One of the reasons legal teams might choose to a hire a vendor in the first place is because they simply don’t have access to the data. This is especially true in cases with a large forensics component, where deleted data needs to be recovered. The nice thing about such a case is once that data is made reviewable once, it doesn’t need to be made reviewable again (at least if you’re doing it right!)
Another challenge can be clients who are overly reliant on outside counsel or other eDiscovery vendors to handle their data. The data exists, but the client wouldn’t know where to find it. Some of the more unscrupulous vendors of eDiscovery like it that way. However, a future-oriented vendor will work to make sure the right people can access their data and easily find the data they actually want while still accounting for all the necessary privacy and security challenges.
4. Standardize workflows
Complex litigation can be overwhelming. Quite frankly, it’s usually still pretty overwhelming even when you do have a good vendor at your side. However, knowing there’s a standard operating procedure whenever major litigation comes up can make a world of difference.
While it is true that every case is different, it’s also true that a few basic fundamentals of discovery rarely, if ever change. Knowing where to start and who’s responsible for what can go a long way.
By having data that’s well organized and accessible to the right parties, it’s much easier to hit the ground running when a litigation comes up. You can quickly and easily check to see if any of the relevant data from prior cases is going to be relevant this time around; you might have a list of places to check for ESI that isn’t immediately accessible; perhaps a shortlist of what vendors to call for what type of work.
This means that your organization can maintain consistency even as employees leave and new ones come on board.

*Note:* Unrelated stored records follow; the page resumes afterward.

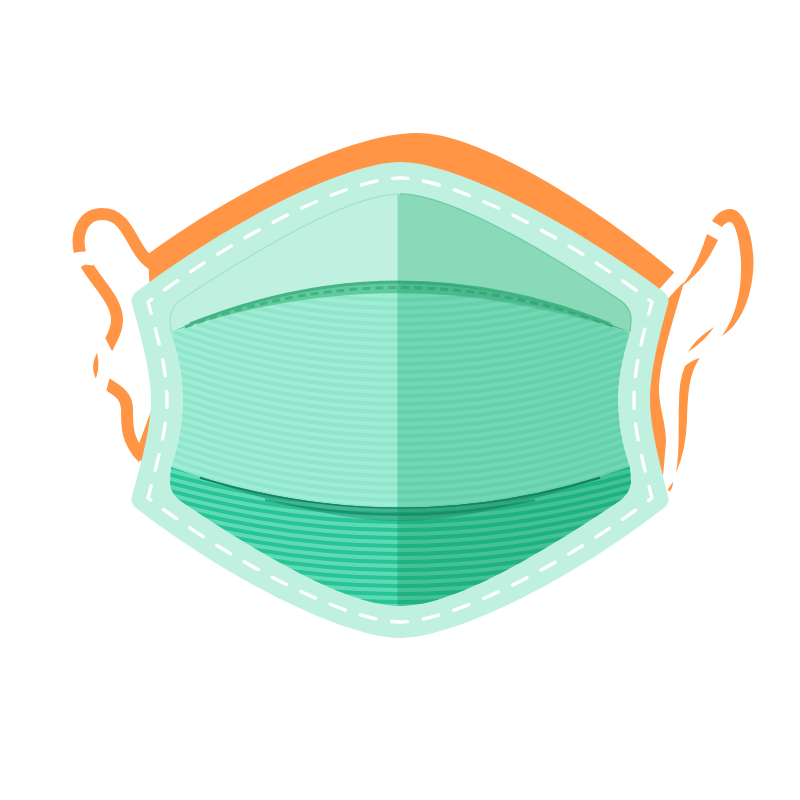
<!DOCTYPE html>
<html lang="en">
<head>
<meta charset="utf-8">
<title>Face mask</title>
<style>
:root {
  --paper: #ffffff;
  --orange: #ff9545;
  --mint: #c0f0e0;
  --mint-shade: #8adaba;
  --pleat: #9eeed6;
  --pleat-line: #91e5cb;
  --pleat-shade: #70d8b4;
  --pleat-shade-line: #67d0ab;
  --chin: #5fdab6;
  --chin-line: #27c495;
  --chin-shade: #44c296;
  --chin-shade-line: #1fb281;
  --fold: #5fcb9c;
  --fold-line: #43b585;
  --seam: #17805f;
}
html, body { margin: 0; background: var(--paper); }
svg { display: block; width: 800px; height: 800px; overflow: hidden; }
.orange { fill: var(--orange); }
.cord { fill: none; stroke: var(--orange); stroke-width: 12; }
.gap { fill: none; stroke: var(--paper); stroke-width: 13; }
.border { fill: var(--mint); }
.stitch { fill: none; stroke: var(--paper); stroke-width: 3.4; stroke-linecap: round; stroke-linejoin: round; stroke-dasharray: 16 16; }
.rib { fill: none; stroke: currentColor; stroke-width: 4; }
.pleat-left { fill: var(--pleat); color: var(--pleat-line); }
.pleat-right { fill: var(--pleat-shade); color: var(--pleat-shade-line); }
.chin-left { fill: var(--chin); color: var(--chin-line); }
.chin-right { fill: var(--chin-shade); color: var(--chin-shade-line); }
</style>
</head>
<body>
<svg viewBox="0 0 800 800" role="img" aria-label="Green pleated face mask with orange ear loops">
  <defs>
    <path id="inner" d="M400 194C438 194 512 229 618 299Q631 307 631 320L630 332C621 362 618 382 618 400C618 424 622 444 630 468L631 482Q630 494 618 502C530 561 450 606 400 606C350 606 270 561 182 502Q170 494 170 482L171 468C179 444 183 424 183 400C183 376 180 360 171 332L170 320Q170 307 182 299C288 229 362 194 400 194Z"/>
    <clipPath id="inner-clip"><use href="#inner"/></clipPath>
    <clipPath id="left-half"><rect x="150" y="180" width="248" height="440"/></clipPath>
    <clipPath id="right-half"><rect x="397.5" y="180" width="250" height="440"/></clipPath>
    <clipPath id="pleat-clip"><path d="M160 337Q400 248 640 337V463Q400 552 160 463Z"/></clipPath>
    <clipPath id="chin-clip"><path d="M160 463Q400 552 640 463V620H160Z"/></clipPath>
    <path id="rib" class="rib" d="M160 0Q400 90 640 0"/>
    <g id="ribs-4">
      <use href="#rib"/><use href="#rib" y="8"/><use href="#rib" y="16"/><use href="#rib" y="24"/>
    </g>
    <g id="ribs-16">
      <use href="#ribs-4"/><use href="#ribs-4" y="32"/><use href="#ribs-4" y="64"/><use href="#ribs-4" y="96"/>
    </g>
    <g id="pleat-ribs">
      <use href="#ribs-16" y="223"/><use href="#ribs-16" y="351"/>
    </g>
    <path id="chin-rib" class="rib" d="M160 0Q400 68 640 0"/>
    <g id="chin-ribs-4">
      <use href="#chin-rib"/><use href="#chin-rib" y="8"/><use href="#chin-rib" y="16"/><use href="#chin-rib" y="24"/>
    </g>
    <g id="chin-ribs">
      <use href="#chin-ribs-4" y="464"/><use href="#chin-ribs-4" y="496"/><use href="#chin-ribs-4" y="528"/><use href="#chin-ribs-4" y="560"/>
    </g>
  </defs>

  <g id="left-loop">
    <path class="cord" d="M152 264C130 249 130 214 102 214C84 214 75 232 80 253M86 264C96 282 117 300 117 320C117 334 109 341 107 349"/>
    <path class="orange" d="M97 353C92 363 92 370 96 379C99 372 99 361 97 353Z"/>
    <path class="cord" d="M106 383C117 391 126 394 127 408C127 425 126 440 143 458"/>
    <path class="gap" d="M72 260C82 257 86 258 94 259"/>
    <path class="gap" d="M98 338L107 356Q105 373 100 389"/>
  </g>

  <g id="right-loop">
    <path class="orange" d="M712 221C717 213 723 209 731 209C744 210 753 234 753.500 262C753 296 741 324 722 336C736 316 742 290 741 262C740 240 735 222 730 222Q726 222 722 227Z"/>
    <path class="orange" d="M707 234L718 240C710 257 700 273 682 286C695 268 701 252 707 234Z"/>
    <path class="orange" d="M688 352C695 341 703 334 714 327Q706 340 688 352Z"/>
    <path class="orange" d="M685 366Q692 360 700 358C688 374 688 398 687 420Q686 450 676 473C680 450 678 425 679 402Q679 380 685 366Z"/>
    <path class="orange" d="M668 489L673 482Q673 488 669 492Z"/>
  </g>

  <g id="lining">
    <path class="orange" d="M148 254C230 194 348 133 418 133C478 133 594 204 675 273L660 296H150Z"/>
    <path class="orange" d="M684 282C669 335 659 364 659 392C660 410 666 424 666 442L663 476L640 400L665 300Z"/>
    <path class="orange" d="M155 400L136 452L146 470Z"/>
    <path class="gap" d="M660 298L686 269"/>
  </g>

  <g id="mask">
    <path class="border" d="M400 162C450 162 560 214 664 292Q670 297 668 304C657 343 650 375 650 400C650 425 658 457 668 496Q670 503 664 508C560 588 450 638 400 638C350 638 240 588 136 508Q130 503 132 496C143 457 151 425 151 400C151 375 143 343 132 304Q130 297 136 292C240 214 350 162 400 162Z"/>
    <path class="stitch" stroke-dashoffset="8" d="M400 178C445 178 548 224 652 302C640 345 634 372 634 400C634 428 641 455 652 498C548 576 445 622 400 622C355 622 252 576 148 498C159 455 167 428 167 400C167 372 160 345 148 302C252 224 355 178 400 178Z"/>

    <g clip-path="url(#inner-clip)">
      <g id="nose-panel">
        <rect x="150" y="180" width="248" height="170" fill="var(--mint)"/>
        <rect x="397.500" y="180" width="250" height="170" fill="var(--mint-shade)"/>
      </g>

      <g id="pleat-panel" clip-path="url(#pleat-clip)">
        <g class="pleat-left" clip-path="url(#left-half)">
          <rect x="150" y="270" width="250" height="250"/>
          <use href="#pleat-ribs"/>
        </g>
        <g class="pleat-right" clip-path="url(#right-half)">
          <rect x="396" y="270" width="254" height="250"/>
          <use href="#pleat-ribs"/>
        </g>
      </g>

      <g id="nose-fold">
        <path fill="var(--fold)" d="M171 332Q400 230 630 332Q400 254 171 332Z"/>
        <path fill="none" stroke="var(--fold-line)" stroke-width="3" d="M190 324Q400 240 610 324"/>
        <path fill="none" stroke="var(--fold-line)" stroke-width="3" stroke-dasharray="8 5" d="M185 327Q400 248 615 327"/>
        <path fill="#0c8258" opacity=".25" d="M397.500 281Q500 281 630 332Q500 293 397.500 293Z"/>
      </g>

      <g id="chin-panel" clip-path="url(#chin-clip)">
        <g class="chin-left" clip-path="url(#left-half)">
          <rect x="150" y="450" width="250" height="170"/>
          <use href="#chin-ribs"/>
        </g>
        <g class="chin-right" clip-path="url(#right-half)">
          <rect x="396" y="450" width="254" height="170"/>
          <use href="#chin-ribs"/>
        </g>
        <path fill="var(--seam)" opacity=".42" d="M200 477Q400 537 600 477Q480 521 400 521Q320 521 200 477Z"/>
        <path fill="none" stroke="var(--seam)" stroke-width="3.500" d="M200 477Q400 537 600 477"/>
        <path fill="none" stroke="var(--seam)" stroke-width="2" opacity=".6" d="M265 500Q400 529 535 500"/>
      </g>
    </g>

    <g id="panel-edge" fill="none" stroke-width="1.500">
      <path stroke="#a2e6cf" d="M171 332L170 320Q170 307 182 299C288 229 362 194 400 194"/>
      <path stroke="#72cdaa" d="M400 194C438 194 512 229 618 299Q631 307 631 320L630 332"/>
    </g>
  </g>
</svg>
</body>
</html>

What do you wish more ALSPs would help you with future eDiscovery matters? Let us know in the comments!